It may have seemed abrupt but, in fact, his road racing career spanned a full decade by the time he retired. Duane started in competition even earlier, as an 18-year-old riding his Triumph at a local drag strip near Detroit in 1958. He eventually bought a 200 cc Ducati and began road racing in 1962 at Harewood Acres near Jarvis, Ontario. Eastern Canada was a hotbed of road racing at a time when few such events were being held in the U.S., and there was a strong contingent of Michigan riders at every race. Duane rode at Harewood, Mosport, St-Eustache and Mont-Tremblant.

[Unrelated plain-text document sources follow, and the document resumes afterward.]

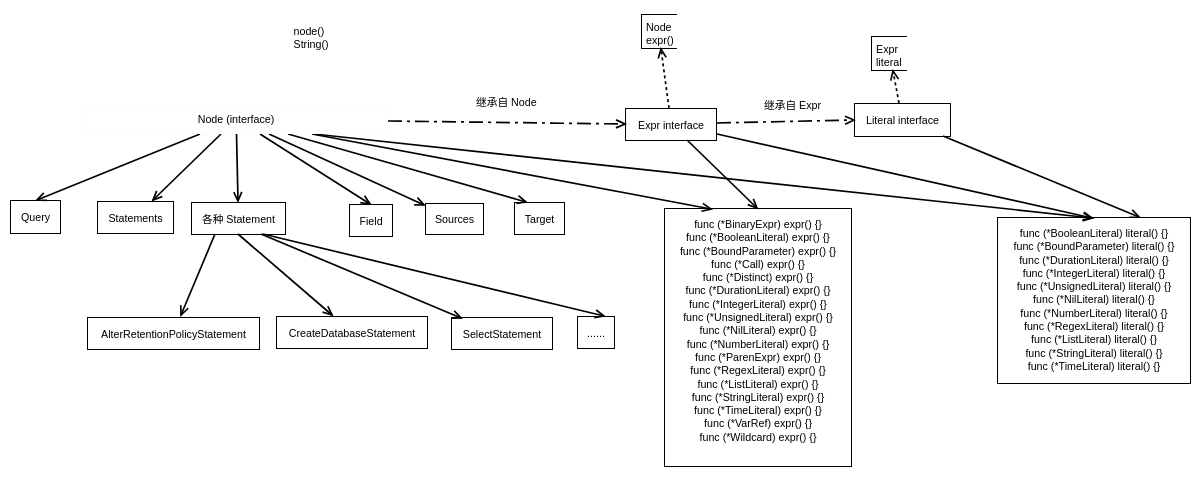
<!DOCTYPE html>
<html lang="zh-CN">
<head>
<meta charset="utf-8">
<title>Node interface diagram</title>
<style>
:root { --ink: #000; --paper: #fff; --faint: #fbfbfb; --line: 1.7px; }
* { box-sizing: border-box; margin: 0; padding: 0; }
html, body { width: 1200px; height: 479px; overflow: hidden; background: var(--paper); }
.diagram {
  position: relative; width: 1200px; height: 479px; overflow: hidden;
  color: var(--ink);
  font: 10.7px/13.3px "Liberation Sans", "Noto Sans CJK SC", sans-serif;
  white-space: nowrap;
}
.links { position: absolute; left: 0; top: 0; }
.node, .note, .label, .methods { position: absolute; left: var(--x); top: var(--y); }
.node, .methods { width: var(--w); height: var(--h); border: var(--line) solid var(--ink); }
.node { display: flex; align-items: center; justify-content: center; padding-top: 2px; }
.root { border: 1px solid var(--faint); }
.note {
  width: 36px; height: 35px; padding: 6px 0 0 4px;
  border: var(--line) solid var(--ink); border-right: 0;
}
.methods { list-style: none; text-align: center; padding-top: 9px; }
</style>
</head>
<body>
<main class="diagram">
  <svg class="links" width="1200" height="479" viewBox="0 0 1200 479" fill="none" stroke="#000" stroke-width="1.7" aria-hidden="true">
    <defs>
      <marker id="arrow" markerUnits="userSpaceOnUse" markerWidth="14" markerHeight="14" refX="11" refY="7" orient="auto">
        <path d="M2 3L11 7L2 11" fill="none" stroke="#000" stroke-width="1.7"/>
      </marker>
    </defs>
    <g class="node-children" marker-end="url(#arrow)">
      <line x1="200" y1="134" x2="37" y2="200"/>
      <line x1="221" y1="134" x2="153" y2="200"/>
      <line x1="236.5" y1="134" x2="238" y2="201"/>
      <line x1="260" y1="134" x2="370" y2="204"/>
      <line x1="269" y1="134" x2="424" y2="205"/>
      <line x1="288" y1="134" x2="526" y2="202"/>
      <line x1="312" y1="134" x2="711" y2="209"/>
      <line x1="314" y1="134" x2="1092" y2="218"/>
    </g>
    <g class="statement-children" marker-end="url(#arrow)">
      <line x1="215" y1="234" x2="181" y2="315"/>
      <line x1="238" y1="234" x2="332" y2="315"/>
      <line x1="261" y1="234" x2="461" y2="318"/>
      <line x1="263" y1="234" x2="604" y2="316"/>
    </g>
    <g class="interface-methods" marker-end="url(#arrow)">
      <line x1="687" y1="140" x2="757" y2="208"/>
      <line x1="717" y1="134" x2="1092" y2="218"/>
      <line x1="943" y1="136" x2="1139" y2="217"/>
    </g>
    <g class="inheritance" marker-end="url(#arrow)" stroke-dasharray="14 5 3 5">
      <line x1="388" y1="121" x2="625" y2="124"/>
      <line x1="717" y1="123" x2="854" y2="120"/>
    </g>
    <g class="note-links" marker-end="url(#arrow)" stroke-dasharray="3 3">
      <line x1="669" y1="108" x2="661" y2="49"/>
      <line x1="899" y1="103" x2="893" y2="71"/>
    </g>
  </svg>

  <p class="label" style="--x:293.5px;--y:25px">node()<br>String()</p>
  <p class="label" style="--x:476px;--y:96px">继承自 Node</p>
  <p class="label" style="--x:764px;--y:99px">继承自 Expr</p>

  <p class="note" style="--x:641px;--y:14px">Node<br>expr()</p>
  <p class="note" style="--x:871px;--y:36px">Expr<br>literal</p>

  <div class="node root" style="--x:84px;--y:104px;--w:304px;--h:30px">Node (interface)</div>
  <div class="node" style="--x:625px;--y:108px;--w:92px;--h:33px">Expr interface</div>
  <div class="node" style="--x:854px;--y:103px;--w:97px;--h:34px">Literal interface</div>

  <div class="node" style="--x:10px;--y:200px;--w:51px;--h:34px">Query</div>
  <div class="node" style="--x:97px;--y:201px;--w:77px;--h:33px">Statements</div>
  <div class="node" style="--x:191px;--y:202px;--w:95px;--h:33px">各种 Statement</div>
  <div class="node" style="--x:349px;--y:204px;--w:44px;--h:33px">Field</div>
  <div class="node" style="--x:425px;--y:203px;--w:59px;--h:32px">Sources</div>
  <div class="node" style="--x:514px;--y:202px;--w:51px;--h:33px">Target</div>

  <div class="node" style="--x:87px;--y:317px;--w:173px;--h:33px">AlterRetentionPolicyStatement</div>
  <div class="node" style="--x:276px;--y:316px;--w:152px;--h:33px">CreateDatabaseStatement</div>
  <div class="node" style="--x:451px;--y:317px;--w:102px;--h:33px">SelectStatement</div>
  <div class="node" style="--x:577px;--y:316px;--w:38px;--h:33px">......</div>

  <ul class="methods" style="--x:664px;--y:208px;--w:188px;--h:259px">
    <li>func (*BinaryExpr) expr() {}</li>
    <li>func (*BooleanLiteral) expr() {}</li>
    <li>func (*BoundParameter) expr() {}</li>
    <li>func (*Call) expr() {}</li>
    <li>func (*Distinct) expr() {}</li>
    <li>func (*DurationLiteral) expr() {}</li>
    <li>func (*IntegerLiteral) expr() {}</li>
    <li>func (*UnsignedLiteral) expr() {}</li>
    <li>func (*NilLiteral) expr() {}</li>
    <li>func (*NumberLiteral) expr() {}</li>
    <li>func (*ParenExpr) expr() {}</li>
    <li>func (*RegexLiteral) expr() {}</li>
    <li>func (*ListLiteral) expr() {}</li>
    <li>func (*StringLiteral) expr() {}</li>
    <li>func (*TimeLiteral) expr() {}</li>
    <li>func (*VarRef) expr() {}</li>
    <li>func (*Wildcard) expr() {}</li>
  </ul>

  <ul class="methods" style="--x:997px;--y:217px;--w:194px;--h:167px">
    <li>func (*BooleanLiteral) literal() {}</li>
    <li>func (*BoundParameter) literal() {}</li>
    <li>func (*DurationLiteral) literal() {}</li>
    <li>func (*IntegerLiteral) literal() {}</li>
    <li>func (*UnsignedLiteral) literal() {}</li>
    <li>func (*NilLiteral) literal() {}</li>
    <li>func (*NumberLiteral) literal() {}</li>
    <li>func (*RegexLiteral) literal() {}</li>
    <li>func (*ListLiteral) literal() {}</li>
    <li>func (*StringLiteral) literal() {}</li>
    <li>func (*TimeLiteral) literal() {}</li>
  </ul>
</main>
</body>
</html>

Looking for a more competitive ride, Duane moved to a 250 cc Honda, then a Yamaha TD-1B, all of which machines he still owns. His success was sufficient to attract sponsorship in 1968 from a local Yamaha dealership, Twin K Sports, and Duane was quickly headed for the top ranks. He won the 125 cc class of the Grand Prix of North America in 1968, and the Canadian Grand Prix in 1969, as well as the President’s Trophy and traditional headdress in BEMC’?s Indian Summer Trophy Races.
A call from Canada’s Yamaha importer, Trev Deeley, brought the offer of full sponsorship for 1970, and the stage was set for Duane’s greatest success. His sponsors confidence was rewarded with a trio of Canadian national championships in the 125, 250 and 500 cc classes after a season of battles with a who’s-who of North American racing of the time. Names like our own Dave Lloyd, Conrad Urbanowski, Sandy Douglas, Doug Teague, Frank Mrazek and Jean Lysight ensured that Duane’s wins didn’t come easily. He also claimed Mallory Cups in the 125 and 250 cc classes, The Imperial Trophy, the Centennial Trophy, and the prestigious Kaye Don Award.

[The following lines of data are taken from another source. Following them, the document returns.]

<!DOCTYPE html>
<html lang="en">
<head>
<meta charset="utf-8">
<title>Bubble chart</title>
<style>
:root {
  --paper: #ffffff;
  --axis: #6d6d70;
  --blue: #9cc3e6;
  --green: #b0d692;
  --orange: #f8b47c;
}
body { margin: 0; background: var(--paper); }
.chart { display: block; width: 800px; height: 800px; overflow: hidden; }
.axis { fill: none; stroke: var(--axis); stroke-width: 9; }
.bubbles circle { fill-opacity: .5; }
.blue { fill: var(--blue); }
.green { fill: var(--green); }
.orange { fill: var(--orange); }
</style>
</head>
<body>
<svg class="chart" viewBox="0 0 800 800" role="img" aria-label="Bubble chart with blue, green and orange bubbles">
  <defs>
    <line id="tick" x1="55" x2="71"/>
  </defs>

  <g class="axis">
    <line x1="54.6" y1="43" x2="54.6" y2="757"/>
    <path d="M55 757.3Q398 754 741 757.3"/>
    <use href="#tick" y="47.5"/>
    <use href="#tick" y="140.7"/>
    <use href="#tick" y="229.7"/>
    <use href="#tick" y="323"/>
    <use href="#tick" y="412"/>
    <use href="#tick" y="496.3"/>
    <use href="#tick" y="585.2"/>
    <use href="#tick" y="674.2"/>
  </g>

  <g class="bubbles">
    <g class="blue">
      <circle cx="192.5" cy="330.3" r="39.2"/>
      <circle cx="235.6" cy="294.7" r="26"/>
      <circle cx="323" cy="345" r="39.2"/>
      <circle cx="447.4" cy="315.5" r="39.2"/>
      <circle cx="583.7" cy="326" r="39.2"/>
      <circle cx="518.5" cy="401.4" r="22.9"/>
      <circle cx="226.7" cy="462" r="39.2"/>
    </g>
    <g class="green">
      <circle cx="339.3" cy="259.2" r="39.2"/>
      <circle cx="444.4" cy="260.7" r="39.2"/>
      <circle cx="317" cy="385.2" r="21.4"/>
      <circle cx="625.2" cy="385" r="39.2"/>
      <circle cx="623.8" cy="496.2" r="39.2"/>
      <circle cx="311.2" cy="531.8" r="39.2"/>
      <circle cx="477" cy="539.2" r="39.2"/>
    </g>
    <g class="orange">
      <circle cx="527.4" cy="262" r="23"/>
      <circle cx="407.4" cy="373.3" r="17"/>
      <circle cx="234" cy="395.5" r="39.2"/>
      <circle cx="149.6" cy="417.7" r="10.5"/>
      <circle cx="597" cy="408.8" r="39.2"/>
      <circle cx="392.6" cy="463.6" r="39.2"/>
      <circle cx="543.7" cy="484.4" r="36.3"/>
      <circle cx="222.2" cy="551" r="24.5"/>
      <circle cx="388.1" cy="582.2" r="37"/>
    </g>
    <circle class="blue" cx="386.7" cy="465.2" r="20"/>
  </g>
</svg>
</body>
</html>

Duane also raced in a pair of 24-hour production races, the first on a Triumph at Harewood during the old airport track’?s final season in 1970, and the next at Mosport on a Yamaha, where his team placed fourth overall and first in the 250 cc class.
In 1971, Duane won the 125 cc class in the Canadian Grand Prix, his third consecutive Indian Summer headdress, as well as Mallory Cups and national championships in the 250 and 500 cc classes. Then, he decided that was enough and moved on to sailboats, iceboats and windsurfing. He still kept in touch with motorcycling friends and remains an avid rider on the street.
According to his friend, Doug Teague, another road racer of the highest order, “The most endearing and enjoyable quality I recall that Duane always demonstrated was his enjoyment and support of the community of competitors that made up the sport of Canadian road racing. Duane always had a smile and an engaging story about everything and everyone who made up the weekends of racing we all enjoyed”.
Duane also enjoyed the continued support of wife, Judy, whose commitment and dedication, even through some very cold and rainy weekends, was unending. For many years, the team of Duane, Judy, and Twin K sponsors, Bill Krumple and Syl Kulaga, were a dominating feature of road race events in Ontario and Quebec. He also enjoys long-time racing friends, as he routinely attends the annual Windsor Motorcycle Club banquet in January. I know that his days of Canadian road racing are very dear to Duane.